(Stored entries)
----------

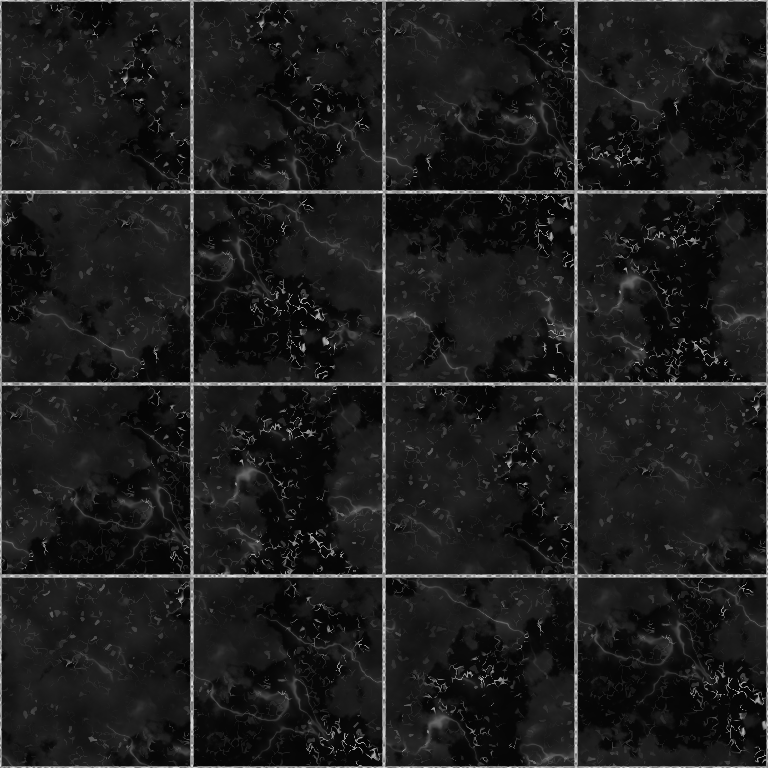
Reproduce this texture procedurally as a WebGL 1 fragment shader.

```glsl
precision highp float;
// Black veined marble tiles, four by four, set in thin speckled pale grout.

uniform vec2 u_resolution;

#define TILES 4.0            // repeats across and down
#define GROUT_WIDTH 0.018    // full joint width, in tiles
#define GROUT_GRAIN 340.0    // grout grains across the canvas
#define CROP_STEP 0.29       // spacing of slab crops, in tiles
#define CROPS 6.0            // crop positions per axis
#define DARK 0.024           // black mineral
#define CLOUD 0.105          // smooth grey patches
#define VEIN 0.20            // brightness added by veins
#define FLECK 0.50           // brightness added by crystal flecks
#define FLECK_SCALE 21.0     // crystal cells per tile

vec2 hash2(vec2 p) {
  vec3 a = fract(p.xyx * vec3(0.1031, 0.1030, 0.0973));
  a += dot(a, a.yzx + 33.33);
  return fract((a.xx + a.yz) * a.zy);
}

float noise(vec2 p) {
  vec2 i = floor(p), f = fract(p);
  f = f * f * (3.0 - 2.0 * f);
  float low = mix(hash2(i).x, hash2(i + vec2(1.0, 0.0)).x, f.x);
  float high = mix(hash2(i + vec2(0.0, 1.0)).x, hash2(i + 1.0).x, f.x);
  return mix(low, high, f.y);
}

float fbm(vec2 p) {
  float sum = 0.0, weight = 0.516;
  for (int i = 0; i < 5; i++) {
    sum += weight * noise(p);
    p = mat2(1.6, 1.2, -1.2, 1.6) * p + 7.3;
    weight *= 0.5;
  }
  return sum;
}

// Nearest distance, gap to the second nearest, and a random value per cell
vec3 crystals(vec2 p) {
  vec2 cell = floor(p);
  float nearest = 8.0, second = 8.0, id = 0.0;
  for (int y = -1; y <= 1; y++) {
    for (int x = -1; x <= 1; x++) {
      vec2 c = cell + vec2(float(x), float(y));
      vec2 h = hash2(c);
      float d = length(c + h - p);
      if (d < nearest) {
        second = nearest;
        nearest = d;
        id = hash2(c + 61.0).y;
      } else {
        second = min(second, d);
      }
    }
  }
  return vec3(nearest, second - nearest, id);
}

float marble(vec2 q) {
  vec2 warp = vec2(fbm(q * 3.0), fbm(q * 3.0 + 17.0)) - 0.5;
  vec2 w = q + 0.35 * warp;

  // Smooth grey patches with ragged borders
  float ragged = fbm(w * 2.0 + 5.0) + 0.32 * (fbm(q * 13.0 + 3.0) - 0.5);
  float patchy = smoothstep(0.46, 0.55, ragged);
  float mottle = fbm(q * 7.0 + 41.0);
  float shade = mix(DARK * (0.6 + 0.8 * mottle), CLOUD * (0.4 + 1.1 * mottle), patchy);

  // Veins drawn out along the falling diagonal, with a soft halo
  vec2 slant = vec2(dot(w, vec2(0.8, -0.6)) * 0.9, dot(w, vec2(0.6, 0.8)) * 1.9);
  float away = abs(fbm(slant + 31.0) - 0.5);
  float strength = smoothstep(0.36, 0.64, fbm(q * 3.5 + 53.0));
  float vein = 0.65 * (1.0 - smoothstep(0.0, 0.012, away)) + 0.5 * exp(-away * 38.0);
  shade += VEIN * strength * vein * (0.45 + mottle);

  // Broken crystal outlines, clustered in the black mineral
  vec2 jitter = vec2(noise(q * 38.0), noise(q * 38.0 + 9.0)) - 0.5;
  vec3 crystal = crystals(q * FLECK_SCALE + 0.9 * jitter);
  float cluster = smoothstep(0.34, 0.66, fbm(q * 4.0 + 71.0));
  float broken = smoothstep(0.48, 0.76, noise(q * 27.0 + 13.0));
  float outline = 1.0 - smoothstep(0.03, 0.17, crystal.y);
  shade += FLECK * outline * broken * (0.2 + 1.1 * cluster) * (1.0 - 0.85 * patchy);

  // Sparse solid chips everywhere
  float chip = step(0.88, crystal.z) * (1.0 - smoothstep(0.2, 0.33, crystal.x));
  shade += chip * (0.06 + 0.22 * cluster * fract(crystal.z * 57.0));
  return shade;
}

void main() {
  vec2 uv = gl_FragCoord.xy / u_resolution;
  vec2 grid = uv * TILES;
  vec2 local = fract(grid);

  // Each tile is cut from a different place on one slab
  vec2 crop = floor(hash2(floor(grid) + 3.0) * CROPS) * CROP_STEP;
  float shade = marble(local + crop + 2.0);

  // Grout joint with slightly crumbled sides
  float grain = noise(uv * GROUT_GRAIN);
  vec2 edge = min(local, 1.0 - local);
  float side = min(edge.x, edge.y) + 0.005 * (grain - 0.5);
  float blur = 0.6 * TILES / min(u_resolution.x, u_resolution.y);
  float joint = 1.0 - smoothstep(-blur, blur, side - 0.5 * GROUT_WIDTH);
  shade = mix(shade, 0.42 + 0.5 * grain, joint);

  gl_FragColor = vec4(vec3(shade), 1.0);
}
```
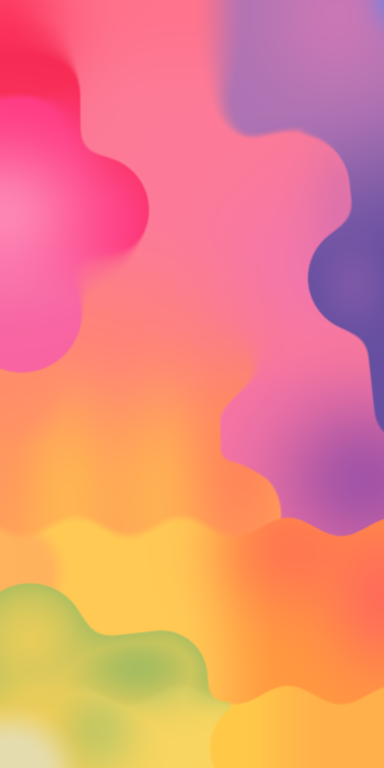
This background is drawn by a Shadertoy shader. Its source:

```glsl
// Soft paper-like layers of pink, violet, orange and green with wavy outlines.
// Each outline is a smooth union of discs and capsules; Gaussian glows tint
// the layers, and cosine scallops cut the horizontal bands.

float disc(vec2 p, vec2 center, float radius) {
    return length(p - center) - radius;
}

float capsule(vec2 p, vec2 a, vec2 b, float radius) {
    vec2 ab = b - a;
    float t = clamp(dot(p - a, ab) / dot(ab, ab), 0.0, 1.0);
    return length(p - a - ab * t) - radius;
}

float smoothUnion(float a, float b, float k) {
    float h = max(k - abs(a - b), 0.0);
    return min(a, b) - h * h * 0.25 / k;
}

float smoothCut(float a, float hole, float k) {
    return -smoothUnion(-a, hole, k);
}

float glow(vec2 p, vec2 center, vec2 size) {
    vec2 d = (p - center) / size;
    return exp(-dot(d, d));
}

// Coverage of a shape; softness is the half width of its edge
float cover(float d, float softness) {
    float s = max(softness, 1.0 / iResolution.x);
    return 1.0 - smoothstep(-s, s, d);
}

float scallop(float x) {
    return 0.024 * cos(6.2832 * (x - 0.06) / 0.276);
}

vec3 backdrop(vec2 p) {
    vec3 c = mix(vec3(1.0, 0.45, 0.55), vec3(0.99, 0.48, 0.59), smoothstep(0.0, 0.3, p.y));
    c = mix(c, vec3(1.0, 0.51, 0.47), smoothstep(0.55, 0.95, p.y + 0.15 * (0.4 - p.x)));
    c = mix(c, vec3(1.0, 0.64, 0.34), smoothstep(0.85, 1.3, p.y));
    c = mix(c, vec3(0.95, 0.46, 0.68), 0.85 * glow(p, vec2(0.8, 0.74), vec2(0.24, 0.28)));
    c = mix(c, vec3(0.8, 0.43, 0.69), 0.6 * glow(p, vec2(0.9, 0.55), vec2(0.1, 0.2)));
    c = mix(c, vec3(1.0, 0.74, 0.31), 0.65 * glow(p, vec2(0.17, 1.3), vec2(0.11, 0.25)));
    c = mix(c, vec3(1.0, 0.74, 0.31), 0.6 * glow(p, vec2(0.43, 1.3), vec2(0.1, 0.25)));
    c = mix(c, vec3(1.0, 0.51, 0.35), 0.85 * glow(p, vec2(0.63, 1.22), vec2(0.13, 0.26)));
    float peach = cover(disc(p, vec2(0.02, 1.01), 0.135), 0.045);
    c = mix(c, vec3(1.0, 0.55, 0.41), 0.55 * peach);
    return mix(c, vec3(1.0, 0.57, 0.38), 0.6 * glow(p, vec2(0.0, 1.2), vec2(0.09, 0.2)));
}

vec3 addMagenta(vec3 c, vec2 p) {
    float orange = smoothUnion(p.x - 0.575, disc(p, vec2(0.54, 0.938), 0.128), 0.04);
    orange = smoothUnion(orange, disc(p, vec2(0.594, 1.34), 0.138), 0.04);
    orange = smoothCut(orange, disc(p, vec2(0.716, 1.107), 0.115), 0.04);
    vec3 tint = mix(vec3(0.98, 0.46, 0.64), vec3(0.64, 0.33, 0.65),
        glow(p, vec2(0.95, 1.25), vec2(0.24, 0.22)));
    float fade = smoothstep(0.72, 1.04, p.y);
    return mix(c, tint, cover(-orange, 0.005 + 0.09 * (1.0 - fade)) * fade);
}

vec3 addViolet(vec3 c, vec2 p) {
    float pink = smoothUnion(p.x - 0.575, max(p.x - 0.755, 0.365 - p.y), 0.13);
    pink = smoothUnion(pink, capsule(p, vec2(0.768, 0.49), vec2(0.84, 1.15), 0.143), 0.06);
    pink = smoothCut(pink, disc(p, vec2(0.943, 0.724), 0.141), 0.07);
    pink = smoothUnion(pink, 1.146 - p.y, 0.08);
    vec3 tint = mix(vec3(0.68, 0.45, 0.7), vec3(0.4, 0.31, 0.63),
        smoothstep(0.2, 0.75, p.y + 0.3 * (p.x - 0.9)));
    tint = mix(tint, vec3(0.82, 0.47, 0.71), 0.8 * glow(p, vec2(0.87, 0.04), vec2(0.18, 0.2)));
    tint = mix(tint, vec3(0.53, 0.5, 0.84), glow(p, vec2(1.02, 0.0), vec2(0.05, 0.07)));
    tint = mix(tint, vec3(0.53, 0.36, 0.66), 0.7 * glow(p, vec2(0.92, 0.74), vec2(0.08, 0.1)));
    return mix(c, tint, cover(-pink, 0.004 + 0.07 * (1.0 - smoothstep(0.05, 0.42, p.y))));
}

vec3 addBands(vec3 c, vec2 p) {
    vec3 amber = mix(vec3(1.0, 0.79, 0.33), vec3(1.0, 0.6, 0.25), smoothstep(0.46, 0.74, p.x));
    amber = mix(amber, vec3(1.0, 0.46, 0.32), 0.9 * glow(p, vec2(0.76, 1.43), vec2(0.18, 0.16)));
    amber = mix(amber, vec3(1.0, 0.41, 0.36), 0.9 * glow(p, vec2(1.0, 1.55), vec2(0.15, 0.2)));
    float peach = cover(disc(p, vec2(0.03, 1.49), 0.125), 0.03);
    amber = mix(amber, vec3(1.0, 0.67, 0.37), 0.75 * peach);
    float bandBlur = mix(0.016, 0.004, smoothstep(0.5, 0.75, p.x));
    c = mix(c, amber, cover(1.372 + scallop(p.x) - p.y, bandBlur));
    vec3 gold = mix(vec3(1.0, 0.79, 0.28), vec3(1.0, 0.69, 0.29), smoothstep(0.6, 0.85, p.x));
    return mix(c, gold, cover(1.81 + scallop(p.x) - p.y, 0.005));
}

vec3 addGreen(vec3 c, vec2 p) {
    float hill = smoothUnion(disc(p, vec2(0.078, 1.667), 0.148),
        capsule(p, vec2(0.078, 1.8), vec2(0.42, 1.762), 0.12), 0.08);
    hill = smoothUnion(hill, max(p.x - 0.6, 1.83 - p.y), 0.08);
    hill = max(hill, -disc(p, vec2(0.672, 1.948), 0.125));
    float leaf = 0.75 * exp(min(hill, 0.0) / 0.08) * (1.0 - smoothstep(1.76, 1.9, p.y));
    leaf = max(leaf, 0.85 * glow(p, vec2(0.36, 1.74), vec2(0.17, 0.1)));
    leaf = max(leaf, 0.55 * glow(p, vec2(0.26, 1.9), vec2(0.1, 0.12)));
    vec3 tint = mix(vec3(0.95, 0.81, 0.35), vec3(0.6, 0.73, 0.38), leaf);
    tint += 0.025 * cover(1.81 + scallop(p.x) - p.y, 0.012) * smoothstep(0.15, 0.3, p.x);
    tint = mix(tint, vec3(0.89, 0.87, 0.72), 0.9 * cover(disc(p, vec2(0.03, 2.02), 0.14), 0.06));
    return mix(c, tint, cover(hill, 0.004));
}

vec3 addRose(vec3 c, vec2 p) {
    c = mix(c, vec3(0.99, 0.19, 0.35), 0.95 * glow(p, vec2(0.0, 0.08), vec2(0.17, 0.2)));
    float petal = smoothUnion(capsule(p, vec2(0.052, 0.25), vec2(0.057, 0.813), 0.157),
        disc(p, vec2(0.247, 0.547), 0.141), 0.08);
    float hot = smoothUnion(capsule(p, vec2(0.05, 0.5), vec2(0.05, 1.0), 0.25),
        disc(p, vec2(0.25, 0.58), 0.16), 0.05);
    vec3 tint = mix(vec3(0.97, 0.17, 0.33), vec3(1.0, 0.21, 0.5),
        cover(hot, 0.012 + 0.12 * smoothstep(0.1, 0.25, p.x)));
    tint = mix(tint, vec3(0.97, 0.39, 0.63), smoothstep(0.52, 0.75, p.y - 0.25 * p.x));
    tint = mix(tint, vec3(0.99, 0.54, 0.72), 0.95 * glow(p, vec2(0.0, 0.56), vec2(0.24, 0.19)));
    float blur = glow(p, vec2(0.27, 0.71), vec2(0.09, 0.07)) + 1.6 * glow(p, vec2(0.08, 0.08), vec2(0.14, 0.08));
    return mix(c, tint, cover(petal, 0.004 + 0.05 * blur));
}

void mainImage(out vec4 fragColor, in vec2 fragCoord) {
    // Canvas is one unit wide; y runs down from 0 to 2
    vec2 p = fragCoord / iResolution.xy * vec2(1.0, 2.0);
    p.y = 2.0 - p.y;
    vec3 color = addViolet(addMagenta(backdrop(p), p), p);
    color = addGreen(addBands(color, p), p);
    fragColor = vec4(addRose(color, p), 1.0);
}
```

----------

◆ TASK DIRECTIONS ◆
The word "with" may appear on some lines of these records; state how many such lines there are, and nothing else.

◆ TASK RESPONSE ◆
4